### Record excerpts ###

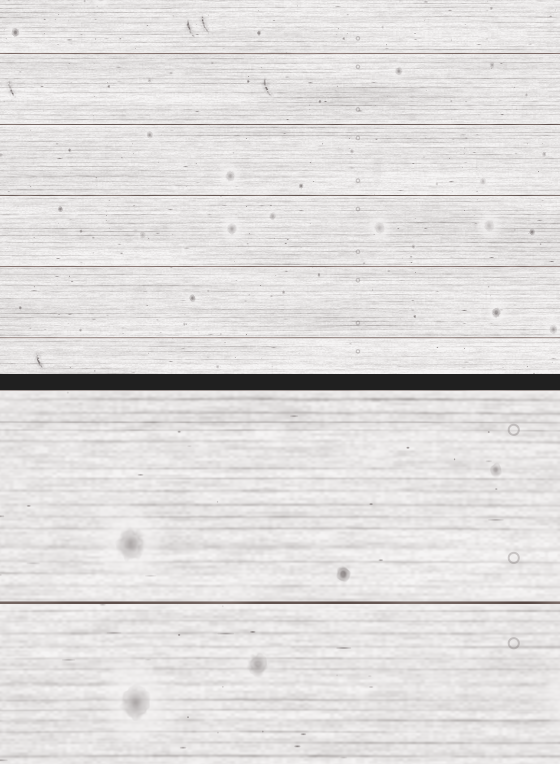
Top, the full canvas; bottom, a detail of the centre.
Write a Shadertoy shader that draws this texture.

```glsl
// Whitewashed horizontal planks: six rows parted by thin dark seams.
// Stretched noise and wavy grooves make the grain; jittered cells scatter
// knots, scars and pores; a column of nail heads crosses every board.

const float PITCH = 0.1902;         // board height, canvas height = 1
const float FIRST_SEAM = 0.0967;    // height of the lowest seam
const float SEAM_HALF = 0.0011;
const float GROOVES = 17.0;         // grooves per board
const float GRAIN_CONTRAST = 0.72;
const float KNOT_CELL = 0.17;       // one knot candidate per cell
const float SCAR_SHARE = 0.10;      // share of candidates that are scars
const vec2 PORE_CELL = vec2(0.034, 0.0127);
const float PORE_SHARE = 0.10;
const float NAIL_X = 0.957;
const float NAIL_RADIUS = 0.0045;
const vec2 NAIL_ROWS = vec2(0.21, 0.81);
const vec3 PAINT = vec3(0.962, 0.956, 0.955);
const vec3 WEAR = vec3(0.60, 0.58, 0.575);
const vec3 KNOT = vec3(0.42, 0.39, 0.39);
const vec3 SEAM_BROWN = vec3(0.36, 0.27, 0.25);
const vec3 SEAM_GREY = vec3(0.29, 0.28, 0.27);

float hash(vec2 p) {
    vec3 q = fract(vec3(p.xyx) * 0.1031);
    q += dot(q, q.yzx + 33.33);
    return fract((q.x + q.y) * q.z);
}

float noise(vec2 p) {
    vec2 i = floor(p), f = fract(p);
    f = f * f * (3.0 - 2.0 * f);
    return mix(mix(hash(i), hash(i + vec2(1, 0)), f.x),
               mix(hash(i + vec2(0, 1)), hash(i + vec2(1, 1)), f.x), f.y);
}

// Wear of the paint along the grain: 0 is fresh, 1 is worn through
float grain(vec2 p, float board, float v) {
    vec2 seed = vec2(board * 17.3 + 40.0, board * 5.1 + 20.0);
    float bend = 0.0010 * sin(p.x * 3.0 + board * 2.0)
               + 0.0004 * sin(p.x * 11.0 + board * 4.0);
    float y = p.y + bend;
    float worn = noise(vec2(p.x * 2.3, y * 13.0) + seed);
    float fibre = noise(vec2(p.x * 40.0, y * 330.0) + seed);
    float streak = noise(vec2(p.x * 2.0, y * 130.0) + seed);
    float speck = noise(p * vec2(260.0, 400.0) + seed);
    float k = (v + bend / PITCH) * GROOVES + 0.9 * noise(vec2(v * 9.0, board + 30.0));
    float groove = pow(0.5 + 0.5 * cos(6.2832 * k), 7.0);
    groove *= noise(vec2(p.x * 5.0, floor(k + 0.5) * 3.7) + seed);
    groove *= 0.55 + 0.9 * noise(vec2(p.x * 70.0, y * 250.0) + seed);
    float wear = 0.24 * fibre * fibre + 0.20 * streak + 0.20 * speck
               + groove * (0.25 + 0.5 * worn) + 0.20 * worn * worn - 0.15;
    return GRAIN_CONTRAST * wear;
}

// x: darkness of knots and scars, y: bare paint halo around large knots
vec2 knots(vec2 p, float board, float v, float px) {
    vec2 result = vec2(0.0);
    float cell = floor(p.x / KNOT_CELL);
    float rough = noise(p * 260.0 + 9.0);
    for (int i = -1; i <= 1; i++) {
        vec2 id = vec2(cell + float(i) + 11.0, board * 7.0 + 23.0);
        float size = hash(id + 3.1), kind = hash(id + 8.7);
        vec2 at = vec2((id.x - 11.0 + hash(id)) * KNOT_CELL,
                       mix(0.1, 0.9, hash(id + 5.3)) * PITCH);
        vec2 q = vec2(p.x, v * PITCH) - at;
        if (kind < SCAR_SHARE) {
            // Slanted, slightly curved split
            float span = 1.0 - smoothstep(0.010, 0.028, abs(q.y));
            float d = abs(q.x + 0.35 * q.y - 9.0 * q.y * q.y);
            float line = 1.0 - smoothstep(0.0003, 0.0016 + px, d);
            float stain = 0.3 * (1.0 - smoothstep(0.0, 0.014, d));
            result.x = max(result.x, span * rough * (0.75 * line + stain));
        } else {
            // Smudged disc with a small dark heart and a thin broken rim
            float radius = mix(0.004, 0.014, size * size * size);
            float d = length(q * vec2(1.0, 0.85)) / radius + (rough - 0.5) * 0.35;
            float body = 1.0 - smoothstep(0.5, 1.15, d);
            float heart = 1.0 - smoothstep(0.1, 0.6, d);
            float rim = 1.0 - smoothstep(0.0, 0.25, abs(d - 0.85));
            float depth = mix(0.35, 0.9, hash(id + 6.4));
            float mark = body * (0.25 + 0.4 * rough) + 0.45 * heart + 0.2 * rim * rough;
            result.x = max(result.x, min(mark, 1.0) * depth);
            result.y = max(result.y, smoothstep(0.006, 0.012, radius)
                     * (1.0 - smoothstep(1.0, 3.0, d)));
        }
    }
    return result;
}

// Tiny dark dashes in a jittered grid
float pores(vec2 p, float px) {
    vec2 id = floor(p / PORE_CELL) + 7.0;
    vec2 jitter = 0.3 + 0.4 * vec2(hash(id), hash(id + 4.2));
    vec2 q = abs((fract(p / PORE_CELL) - jitter) * PORE_CELL);
    float reach = 0.007 * pow(hash(id + 2.6), 3.0);
    float taper = 1.0 - 0.7 * smoothstep(0.0, reach + 0.001, q.x);
    q.x = max(q.x - reach, 0.0);
    float dash = 1.0 - smoothstep(0.0002, 0.0008 + px * 0.6, length(q));
    return dash * taper * step(hash(id + 9.5), PORE_SHARE) * (0.15 + 0.55 * hash(id + 1.3));
}

void mainImage(out vec4 fragColor, in vec2 fragCoord) {
    float px = 1.0 / iResolution.y;
    vec2 p = fragCoord * px;
    float rows = (p.y - FIRST_SEAM) / PITCH;
    float board = floor(rows), v = fract(rows);

    // Painted wood with its marks
    vec2 knot = knots(p, board, v, px);
    float wear = grain(p, board, v) * (1.0 - 0.6 * knot.y);
    vec3 col = mix(PAINT, WEAR, clamp(wear, 0.0, 1.0));
    col = mix(col, KNOT, max(knot.x, pores(p, px)));

    // Nail heads: faint rings, two to a board
    float rowGap = min(abs(v - NAIL_ROWS.x), abs(v - NAIL_ROWS.y)) * PITCH;
    float ring = abs(length(vec2(p.x - NAIL_X, rowGap)) - NAIL_RADIUS);
    col = mix(col, KNOT, 0.3 * (1.0 - smoothstep(0.0003, 0.0006 + px, ring)));

    // Seams, with a pale worn edge on each side
    float seamId = floor(rows + 0.5);
    float gap = abs(rows - seamId) * PITCH;
    col = mix(col, PAINT, 0.4 * (1.0 - smoothstep(0.002, 0.008, gap)));
    vec3 seamColor = mix(SEAM_GREY, SEAM_BROWN, hash(vec2(seamId + 12.0, 3.0)));
    seamColor += 0.16 * noise(vec2(p.x * 30.0, seamId + 15.0));
    float seam = 1.0 - smoothstep(SEAM_HALF - 0.5 * px, SEAM_HALF + 0.5 * px, gap);
    fragColor = vec4(mix(col, seamColor, seam), 1.0);
}
```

###

| What the exercise asks |
Only lines containing the word "seed" matter here: count them in the entries and give the number, nothing else.

| Expected answer |
7